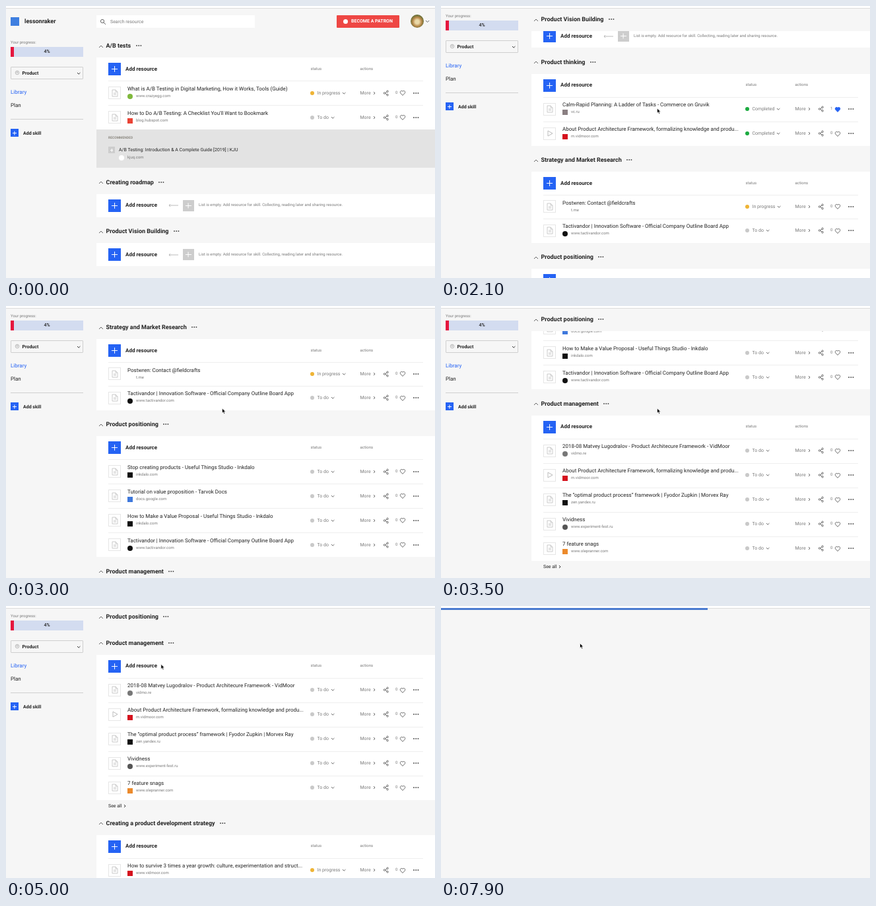
These frames come from a looping animation (650x412 px, 8000 ms). An HTML page:

```html
<!DOCTYPE html>
<html lang="en">
<head>
<meta charset="utf-8">
<title>Resource library</title>
<style>
html, body { margin: 0; width: 100%; height: 100%; overflow: hidden; background: #f6f6f6; }
body { font: 7px/12px Roboto, sans-serif; color: #222; text-rendering: geometricPrecision; }
#stage { position: absolute; left: 0; top: 0; width: 650px; height: 412px; overflow: hidden; background: #f6f6f6; }
#view { position: absolute; inset: 0; overflow: hidden; }
#page { position: relative; display: flex; }
#page *, #stage > * { box-sizing: border-box; }
svg { position: absolute; overflow: visible; fill: none; stroke: #666; stroke-width: 1; }
.at { position: absolute; white-space: nowrap; }
.grey { color: #7b7b7b; }
.tiny { font-size: 6px; }
.bold { font-weight: 700; }
.plus { position: absolute; background: #2563f4; }
.plus::before, .plus::after { content: ""; position: absolute; inset: calc(50% - .5px) 26%; background: #fff; }
.plus::after { transform: rotate(90deg); }
.plus.pale { background: #cdcdcd; }

aside { position: sticky; top: -40px; width: 137px; height: 260px; flex: none; align-self: flex-start; }
.meter { left: 7px; top: 62px; width: 110px; height: 15px; line-height: 15px; text-align: center; font-weight: 500;
  background: linear-gradient(90deg, #e5173f 5px, #d3dcf0 5px); }
.picker { left: 7px; top: 92px; width: 110px; height: 19px; border: 1px solid #cfcfcf; border-radius: 1px; }
.rule { left: 7px; top: 171px; width: 110px; height: 1px; background: #cfcfcf; }
.nav { left: 7px; font-size: 8px; }
.search { left: 137px; top: 14px; width: 240px; height: 19px; background: #fff; }
.patron { left: 501px; top: 14px; width: 95px; height: 19px; border-radius: 1px; background: #ee4744; color: #fff; line-height: 19px; padding-left: 22px; }
.patron::before { content: ""; position: absolute; left: 10px; top: 6px; width: 7px; height: 7px; border-radius: 50%; background: #fff; }
.avatar { left: 613px; top: 13px; width: 20px; height: 20px; border-radius: 50%;
  background: radial-gradient(circle at 50% 55%, #ead9a8 20%, #b98a4c 45%, #5f6b32 72%, #3d4a28); }

main { width: 513px; padding-top: 44px; }
section { position: relative; margin-bottom: 5.5px; }
h2 { position: sticky; top: 4px; z-index: 2; height: 34px; margin: 0; padding-left: 14.5px; background: #f6f6f6;
  font: 700 9px/34px Roboto, sans-serif; white-space: nowrap; }
h2 .dots { display: inline-block; position: relative; width: 9px; height: 2px; margin-left: 7.5px; vertical-align: 2px; }
.card { background: #fff; }
.add, .row { position: relative; height: 35px; }
.row { height: 37px; }
.row.short { height: 35.5px; }
.row::before { content: ""; position: absolute; left: 18px; right: 18px; top: 0; border-top: 1px solid #eee; }
.mid { position: absolute; left: 0; top: 50%; }
.kind { left: 18px; top: -9.5px; width: 19px; height: 19px; border: 1px solid #e6e6e6; }
.title { left: 47px; top: 6.5px; font-size: 8px; }
.site { left: 60px; top: 17.5px; }
.mark { position: absolute; left: 47px; top: 19.5px; width: 8px; height: 8px; }
.round { border-radius: 50%; }
.state { left: 334.5px; top: -6px; }
.state i { position: absolute; left: -10.5px; top: 3px; width: 6px; height: 6px; border-radius: 50%; }
.state svg { left: calc(100% + 4px) !important; top: 5px !important; }
.tips { position: relative; height: 58px; background: #e3e3e3; }
.all { height: 13.5px; position: relative; }

#strip { position: absolute; left: 0; top: 0; width: 650px; height: 4px; background: #fff; border-bottom: 1px solid #dcdcdc; z-index: 3; }
#bar { position: absolute; left: 0; top: 3px; height: 2.5px; background: #4a7bd0; z-index: 4; }
#cursor { left: 0; top: 0; z-index: 5; fill: #000; stroke: #fff; stroke-width: .7; }
</style>
</head>
<body>
<div id="stage">
  <div id="view"><div id="page"></div></div>
  <div id="strip"></div>
  <div id="bar"></div>
  <svg id="cursor" width="7" height="10"><path d="M0 0V7.2L1.7 5.7L2.9 8.4L4.2 7.8L3 5.2H5.3Z"/></svg>
</div>
<script>
const $ = id => document.getElementById(id);

const svg = (x, y, body, style = '') => `<svg width="1" height="1" style="left:${x}px;top:${y}px;${style}">${body}</svg>`;
const path = (x, y, d, style) => svg(x, y, `<path d="${d}"/>`, style);
const text = (x, y, words, cls = '') => `<div class="at ${cls}" style="left:${x}px;top:${y - 6}px">${words}</div>`;
const plus = (x, y, size, cls = '') =>
  `<div class="plus ${cls}" style="left:${x}px;top:${y}px;width:${size}px;height:${size}px"></div>`;

const DOWN = 'M0 0L2.2 2.2L4.4 0', UP = 'M0 3L3 0L6 3', NEXT = 'M0 0L2 2L0 4';
const DOC = 'M0 0H5L8 3V10H0ZM5 0V3H8M2 5H6M2 7H6', PLAY = 'M0 0L7 4L0 8Z';
const HEART = 'M4 7.4L.8 4.1C-.8 2 1.7-1 4 1.3C6.3-1 8.8 2 7.2 4.1Z';
const SHARE = '<path d="M2 4L6 1.5M2 4L6 6.5"/><g fill="#fff"><circle cx="1.5" cy="4" r="1.3"/>' +
  '<circle cx="6" cy="1.3" r="1.3"/><circle cx="6" cy="6.7" r="1.3"/></g>';
const dots = (x, y) => svg(x, y, '<path d="M1 1h.01M4.2 1h.01M7.4 1h.01"/>', 'stroke:#555;stroke-width:2;stroke-linecap:round');

const STATES = { todo: ['To do', '#c9c9c9'], doing: ['In progress', '#efb435'], done: ['Completed', '#1cab40'] };

function mark(look) {
  if (!look) return '';
  const [shape, colour] = look.split(' ');
  return `<div class="mark ${shape}" style="background:${colour}"></div>`;
}

function row([title, site, look, state = 'todo', video, likes = 0]) {
  const [label, colour] = STATES[state];
  return `<div class="row ${look ? '' : 'short'}">
    <div class="at title">${title}</div>${mark(look)}<div class="at site tiny grey">${site}</div>
    <div class="mid"><div class="at kind"></div>
      ${video ? path(24.5, -4, PLAY, 'stroke:#bbb') : path(23.5, -5, DOC, 'stroke:#c4c4c4;stroke-width:.9')}
      <div class="at state grey"><i style="background:${colour}"></i>${label}${path(0, 0, DOWN)}</div>
      ${text(399.5, 0, 'More', 'grey')}${path(419.5, -2, NEXT)}
      ${svg(435, -4, SHARE, 'stroke-width:.9')}${text(453, 0, likes, 'tiny grey')}
      ${path(460, -3.5, HEART, likes ? 'fill:#2563f4;stroke:#2563f4' : '')}${dots(480, -1)}
    </div></div>`;
}

function section({ name, rows = [], extra = '', more = '' }) {
  const side = rows.length
    ? text(324.5, 17.5, 'status', 'tiny grey') + text(399.5, 17.5, 'actions', 'tiny grey')
    : path(109.5, 17.5, 'M0 0H14M2 -2L0 0L2 2', 'stroke:#aaa;stroke-width:.8') + plus(131, 9, 17, 'pale') +
      text(155, 17.5, 'List is empty. Add resource for skill. Collecting, reading later and sharing resource.', 'tiny grey');
  return `<section><h2>${path(3.5, 15.5, UP)}${name}<span class="dots">${dots(0, 0)}</span></h2>
    <div class="card"><div class="add">${plus(18, 8, 19)}
      <div class="at bold" style="left:44px;top:11.5px;font-size:8px">Add resource</div>${side}</div>
      ${rows.map(row).join('')}${extra}</div>${more}</section>`;
}

const tips = `<div class="tips">
  <div class="at bold" style="left:18px;top:6.5px;font-size:5px;color:#8b8880">RECOMMENDED</div>
  ${plus(18, 26, 10, 'pale')}${text(34, 31, 'A/B Testing: Introduction &amp; A Complete Guide [2019] | KJU')}
  <div class="mark round" style="left:34px;top:39px;background:#fff"></div>${text(47, 43, 'kjuq.com', 'tiny grey')}</div>`;
const seeAll = `<div class="all">${text(18, 9, 'See all')}${path(42, 7, NEXT, 'stroke:#333')}</div>`;

const canvasApp = ['Tactivandor | Innovation Software - Official Company Outline Board App', 'www.tactivandor.com', 'round #111'];
const framework = state => ['About Product Architecture Framework, formalizing knowledge and produ...', 'm.vidmoor.com', 'square #d5121e', state, true];

const sections = [
  { name: 'A/B tests', extra: tips, rows: [
    ['What is A/B Testing in Digital Marketing, How it Works, Tools (Guide)', 'www.crazyegg.com', 'round #7fb83c', 'doing'],
    ['How to Do A/B Testing: A Checklist You\'ll Want to Bookmark', 'blog.hubspot.com', 'square #ea4335'] ] },
  { name: 'Creating roadmap' },
  { name: 'Product Vision Building' },
  { name: 'Product thinking', rows: [
    ['Calm-Rapid Planning: A Ladder of Tasks - Commerce on Gruvik', 'vc.ru', 'square #8a7f82', 'done', false, 1],
    framework('done') ] },
  { name: 'Strategy and Market Research', rows: [
    ['Postwren: Contact @fieldcrafts', 't.me', '', 'doing'], canvasApp ] },
  { name: 'Product positioning', rows: [
    ['Stop creating products - Useful Things Studio - Inkdalo', 'inkdalo.com', 'square #111'],
    ['Tutorial on value proposition - Tarvok Docs', 'docs.google.com', 'square #3f78dc'],
    ['How to Make a Value Proposal - Useful Things Studio - Inkdalo', 'inkdalo.com', 'square #111'],
    canvasApp ] },
  { name: 'Product management', more: seeAll, rows: [
    ['2018-08 Matvey Lugodralov - Product Architecure Framework - VidMoor', 'vidmo.re', 'round #777'],
    framework(),
    ['The “optimal product process” framework | Fyodor Zupkin | Morvex Ray', 'zen.yandex.ru', 'square #111'],
    ['Vividness', 'www.experiment-fest.ru', 'round #555'],
    ['7 feature snags', 'www.olepranner.com', 'square #ec8a2c'] ] },
  { name: 'Creating a product development strategy', rows: [
    ['How to survive 3 times a year growth: culture, experimentation and struct...', 'www.vidmoor.com', 'square #d5121e', 'doing'],
    framework() ] }
];

$('page').innerHTML = `
  <div class="at" style="left:7px;top:17px;width:13px;height:13px;background:#3f7fe0"></div>
  <div class="at bold" style="left:28px;top:17.5px;font-size:9px">lessonraker</div>
  <div class="at search"></div>
  ${svg(142.5, 20, '<circle cx="3" cy="3" r="2.6"/><path d="M5 5L8 8"/>')}${text(158, 23.5, 'Search resource', 'grey')}
  <div class="at patron bold">BECOME A PATRON</div>
  <div class="at avatar"></div>${path(636, 22, 'M0 0L2.6 2.6L5.2 0')}
  <aside>
    ${text(7, 55.5, 'Your progress:', 'tiny grey')}
    <div class="at meter">4%</div>
    <div class="at picker"></div>
    ${svg(14, 98, '<circle cx="3" cy="3" r="2.8"/><circle cx="3" cy="2.6" r=".9"/>', 'stroke:#aaa;stroke-width:.8')}
    ${text(24.5, 101.5, 'Product', 'bold')}${path(107.5, 100.5, DOWN, 'stroke:#333')}
    <div class="at nav" style="top:125px;color:#2563f4">Library</div>
    <div class="at nav" style="top:145px">Plan</div>
    <div class="at rule"></div>
    ${plus(7, 186, 12)}${text(26, 192.5, 'Add skill', 'bold')}
  </aside>
  <main>${sections.map(section).join('')}</main>`;

// Each move is [start, end, target, power]; the value eases out to every target in turn.
function glide(value, moves, time) {
  for (const [start, end, target, power = 3] of moves) {
    if (time <= start) break;
    const left = Math.max(0, 1 - (time - start) / (end - start));
    value = target + (value - target) * left ** power;
  }
  return value;
}

const LOOP = 8000, STEP = 100, BLANK_AT = 6400;
const scrollMoves = [[1458, 2100, 331, 2], [2230, 3100, 532], [3130, 4000, 846], [4200, 5100, 878]];
const cursorX = [[90, 400, 327.5, 1.5], [4250, 5050, 234.5, 2], [5150, 5600, 199, 2], [5600, 6000, 210.5, 2]];
const cursorY = [[90, 400, 155, 1.5], [4250, 5050, 88, 2], [5150, 5600, 47, 2], [5600, 6000, 56.5, 2]];

function draw(now) {
  const time = Math.floor((now % LOOP) / STEP) * STEP;
  $('view').style.visibility = time < BLANK_AT ? 'visible' : 'hidden';
  $('view').scrollTop = Math.round(glide(0, scrollMoves, time));
  $('cursor').style.transform = `translate(${glide(-8, cursorX, time)}px, ${glide(304, cursorY, time)}px)`;
  $('bar').style.width = Math.max(0, 404 * (time - 6200) / 1700) + 'px';
}

let origin;
function tick(now) {
  origin ??= now;
  draw(now - origin);
  requestAnimationFrame(tick);
}
draw(0);
requestAnimationFrame(tick);
</script>
</body>
</html>
```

* _PROBLEM_: After reading through the material, report every line that holds "site".

* _TASK ANSWER_:
.site { left: 60px; top: 17.5px; }
function row([title, site, look, state = 'todo', video, likes = 0]) {
    <div class="at title">${title}</div>${mark(look)}<div class="at site tiny grey">${site}</div>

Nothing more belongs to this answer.